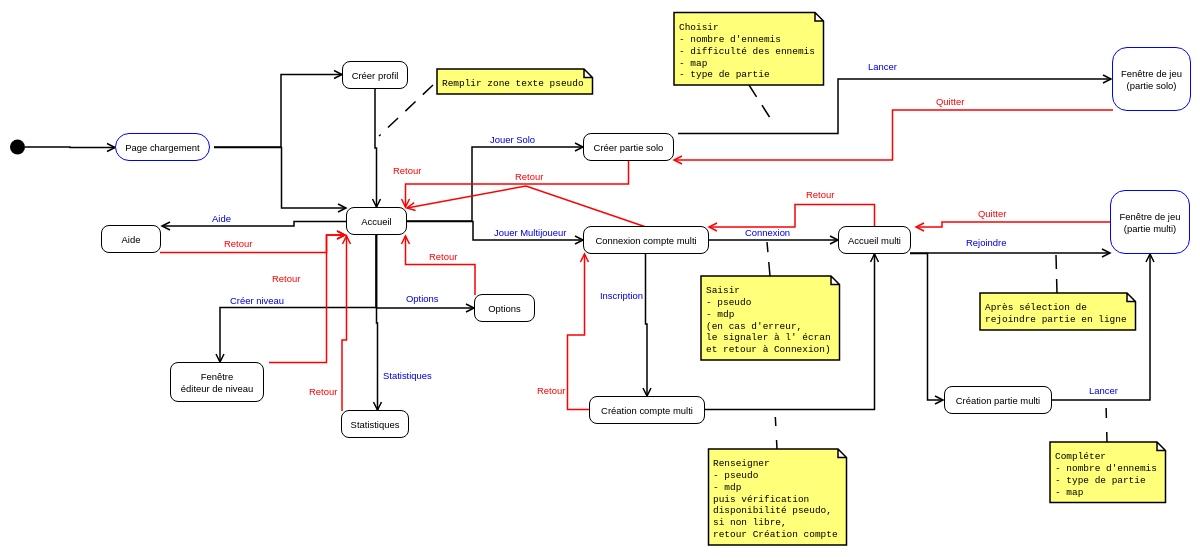
<!DOCTYPE html>
<html lang="fr">
<head>
<meta charset="utf-8">
<title>Diagramme de navigation du jeu</title>
<style>
:root {
  --ink: #000;
  --paper: #fff;
  --action: #0000e6;
  --window: #0000ff;
  --back: #ff0000;
  --note: #ffff7a;
}
* { box-sizing: border-box; }
html, body { margin: 0; }
body { width: 1200px; height: 558px; overflow: hidden; background: var(--paper); }
.diagram {
  position: relative;
  width: 1200px;
  height: 558px;
  overflow: hidden;
  color: var(--ink);
  font: 9.45px/11.8px "Liberation Sans", Arial, sans-serif;
}
.links { position: absolute; inset: 0; fill: none; stroke-width: 1.5; }
.go { stroke: var(--ink); }
.return { stroke: var(--back); }
.go path { marker-end: url(#arrow-go); }
.return path { marker-end: url(#arrow-return); }
.anchors { stroke: var(--ink); stroke-dasharray: 14 10; }
.note-shapes { stroke: var(--ink); fill: var(--note); }
.node {
  position: absolute;
  left: var(--x);
  top: var(--y);
  width: var(--w);
  height: var(--h);
  display: flex;
  align-items: center;
  justify-content: center;
  padding-top: 2px;
  text-align: center;
  white-space: nowrap;
  background: var(--paper);
  border: 1.5px solid var(--ink);
  border-radius: 8px;
}
.node.window { border-color: var(--window); border-radius: 15px; }
.label {
  position: absolute;
  left: var(--x);
  top: var(--y);
  margin: -6px 0 0;
  white-space: nowrap;
  color: var(--action);
}
.label.back { color: var(--back); }
.note {
  position: absolute;
  left: var(--x);
  top: var(--y);
  margin: 0;
  white-space: pre;
  font: 9.45px/11.85px "Liberation Mono", "Courier New", monospace;
}
</style>
</head>
<body>
<main class="diagram">
  <svg class="links" width="1200" height="558" viewBox="0 0 1200 558" aria-hidden="true">
    <defs>
      <marker id="arrow-go" markerUnits="userSpaceOnUse" markerWidth="12" markerHeight="12" refX="9" refY="6" orient="auto">
        <polyline points="1,2 9,6 1,10" fill="none" stroke="#000" stroke-width="1.5"/>
      </marker>
      <marker id="arrow-return" markerUnits="userSpaceOnUse" markerWidth="12" markerHeight="12" refX="9" refY="6" orient="auto">
        <polyline points="1,2 9,6 1,10" fill="none" stroke="#f00" stroke-width="1.5"/>
      </marker>
    </defs>

    <circle cx="17.5" cy="147" r="7.5" fill="#000"/>

    <g class="go">
      <path d="M25 147H70V147.5H115"/>
      <path d="M214 147H281V74.5H342"/>
      <path d="M214 147.5H281.5V208H346"/>
      <path d="M375 88V148H376.5V207"/>
      <path d="M346 221.5H294V226H162"/>
      <path d="M376 235V307.5H220V362"/>
      <path d="M376.5 235V308H474"/>
      <path d="M376.5 235V323H377.5V410"/>
      <path d="M406 221H472V147H583"/>
      <path d="M406 221.5H473V240H583"/>
      <path d="M678 133.5H838V79H1111"/>
      <path d="M708 240H838"/>
      <path d="M645.5 253V324H647V396"/>
      <path d="M704 409.5H874.5V254"/>
      <path d="M910 253H1110"/>
      <path d="M910 253.5H927.5V400H943"/>
      <path d="M1051 400H1150V254"/>
    </g>

    <g class="return">
      <path d="M160 252.5H326.5V235H345"/>
      <path d="M269 362.5H326.5V235H345"/>
      <path d="M342 411V340H346.5V236"/>
      <path d="M475 295V264.5H405.5V236"/>
      <path d="M628.5 160V184H405.5V207"/>
      <path d="M646 227L526 186L407 208"/>
      <path d="M1113 110H892.5V160H674"/>
      <path d="M874.5 227V204.5H795V227H709"/>
      <path d="M1111 222H942V227H916"/>
      <path d="M590 409.5H567.5V335H584.5V254"/>
    </g>

    <g class="anchors">
      <line x1="433" y1="85" x2="379" y2="136"/>
      <line x1="749" y1="85" x2="774" y2="124"/>
      <line x1="770" y1="276" x2="767" y2="242"/>
      <line x1="1057" y1="293" x2="1056" y2="255"/>
      <line x1="777" y1="449" x2="775" y2="411" stroke-dasharray="9 14"/>
      <line x1="1107" y1="442" x2="1106" y2="403" stroke-dasharray="10 14"/>
    </g>

    <g class="note-shapes">
      <path d="M674 12.5H815L823.5 21V85H674ZM815 12.5V21H823.5"/>
      <path d="M437 69H584L592.5 77.5V94H437ZM584 69V77.5H592.5"/>
      <path d="M701 276H831L839.5 284.5V360H701ZM831 276V284.5H839.5"/>
      <path d="M980 293H1127L1135.5 301.5V330H980ZM1127 293V301.5H1135.5"/>
      <path d="M708.5 449H838L846.5 457.5V545H708.5ZM838 449V457.5H846.5"/>
      <path d="M1050 442H1157L1165.5 450.5V502.5H1050ZM1157 442V450.5H1165.5"/>
    </g>
  </svg>

  <div class="node window" style="--x:115px;--y:133px;--w:95px;--h:28px">Page chargement</div>
  <div class="node" style="--x:342px;--y:61px;--w:66px;--h:28px">Créer profil</div>
  <div class="node" style="--x:346px;--y:207px;--w:61px;--h:28px">Accueil</div>
  <div class="node" style="--x:101px;--y:225px;--w:60px;--h:28px">Aide</div>
  <div class="node" style="--x:170px;--y:362px;--w:94px;--h:40px">Fenêtre<br>éditeur de niveau</div>
  <div class="node" style="--x:341px;--y:410px;--w:68px;--h:28px">Statistiques</div>
  <div class="node" style="--x:474px;--y:294px;--w:61px;--h:28px">Options</div>
  <div class="node" style="--x:583px;--y:133px;--w:91px;--h:28px">Créer partie solo</div>
  <div class="node" style="--x:583px;--y:226px;--w:126px;--h:28px">Connexion compte multi</div>
  <div class="node" style="--x:838px;--y:226px;--w:73px;--h:28px">Accueil multi</div>
  <div class="node" style="--x:589px;--y:396px;--w:116px;--h:28px">Création compte multi</div>
  <div class="node" style="--x:944px;--y:386px;--w:108px;--h:28px">Création partie multi</div>
  <div class="node window" style="--x:1112px;--y:47px;--w:79px;--h:64px">Fenêtre de jeu<br>(partie solo)</div>
  <div class="node window" style="--x:1110px;--y:190px;--w:80px;--h:64px">Fenêtre de jeu<br>(partie multi)</div>

  <p class="label" style="--x:212px;--y:219px">Aide</p>
  <p class="label" style="--x:230px;--y:301px">Créer niveau</p>
  <p class="label" style="--x:406px;--y:299px">Options</p>
  <p class="label" style="--x:383px;--y:376px">Statistiques</p>
  <p class="label" style="--x:490px;--y:140px">Jouer Solo</p>
  <p class="label" style="--x:494px;--y:233px">Jouer Multijoueur</p>
  <p class="label" style="--x:600px;--y:296px">Inscription</p>
  <p class="label" style="--x:745px;--y:233px">Connexion</p>
  <p class="label" style="--x:868px;--y:67px">Lancer</p>
  <p class="label" style="--x:966px;--y:243px">Rejoindre</p>
  <p class="label" style="--x:1089px;--y:391px">Lancer</p>

  <p class="label back" style="--x:224px;--y:244px">Retour</p>
  <p class="label back" style="--x:272px;--y:279px">Retour</p>
  <p class="label back" style="--x:309px;--y:392px">Retour</p>
  <p class="label back" style="--x:393px;--y:171px">Retour</p>
  <p class="label back" style="--x:429px;--y:257px">Retour</p>
  <p class="label back" style="--x:515px;--y:177px">Retour</p>
  <p class="label back" style="--x:537px;--y:391px">Retour</p>
  <p class="label back" style="--x:806px;--y:195px">Retour</p>
  <p class="label back" style="--x:936px;--y:102px">Quitter</p>
  <p class="label back" style="--x:978px;--y:214px">Quitter</p>

  <p class="note" style="--x:679px;--y:22px">Choisir
- nombre d'ennemis
- difficulté des ennemis
- map
- type de partie</p>
  <p class="note" style="--x:442px;--y:78px">Remplir zone texte pseudo</p>
  <p class="note" style="--x:706px;--y:285px">Saisir
- pseudo
- mdp
(en cas d'erreur,
le signaler à l' écran
et retour à Connexion)</p>
  <p class="note" style="--x:985px;--y:302px">Après sélection de
rejoindre partie en ligne</p>
  <p class="note" style="--x:713px;--y:458px">Renseigner
- pseudo
- mdp
puis vérification
disponibilité pseudo,
si non libre,
retour Création compte</p>
  <p class="note" style="--x:1055px;--y:451px">Compléter
- nombre d'ennemis
- type de partie
- map</p>
</main>
</body>
</html>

============

### The task
Filter the entries above down to the lines that contain the word "return".

### Written answer
.return { stroke: var(--back); }
.return path { marker-end: url(#arrow-return); }
      <marker id="arrow-return" markerUnits="userSpaceOnUse" markerWidth="12" markerHeight="12" refX="9" refY="6" orient="auto">
    <g class="return">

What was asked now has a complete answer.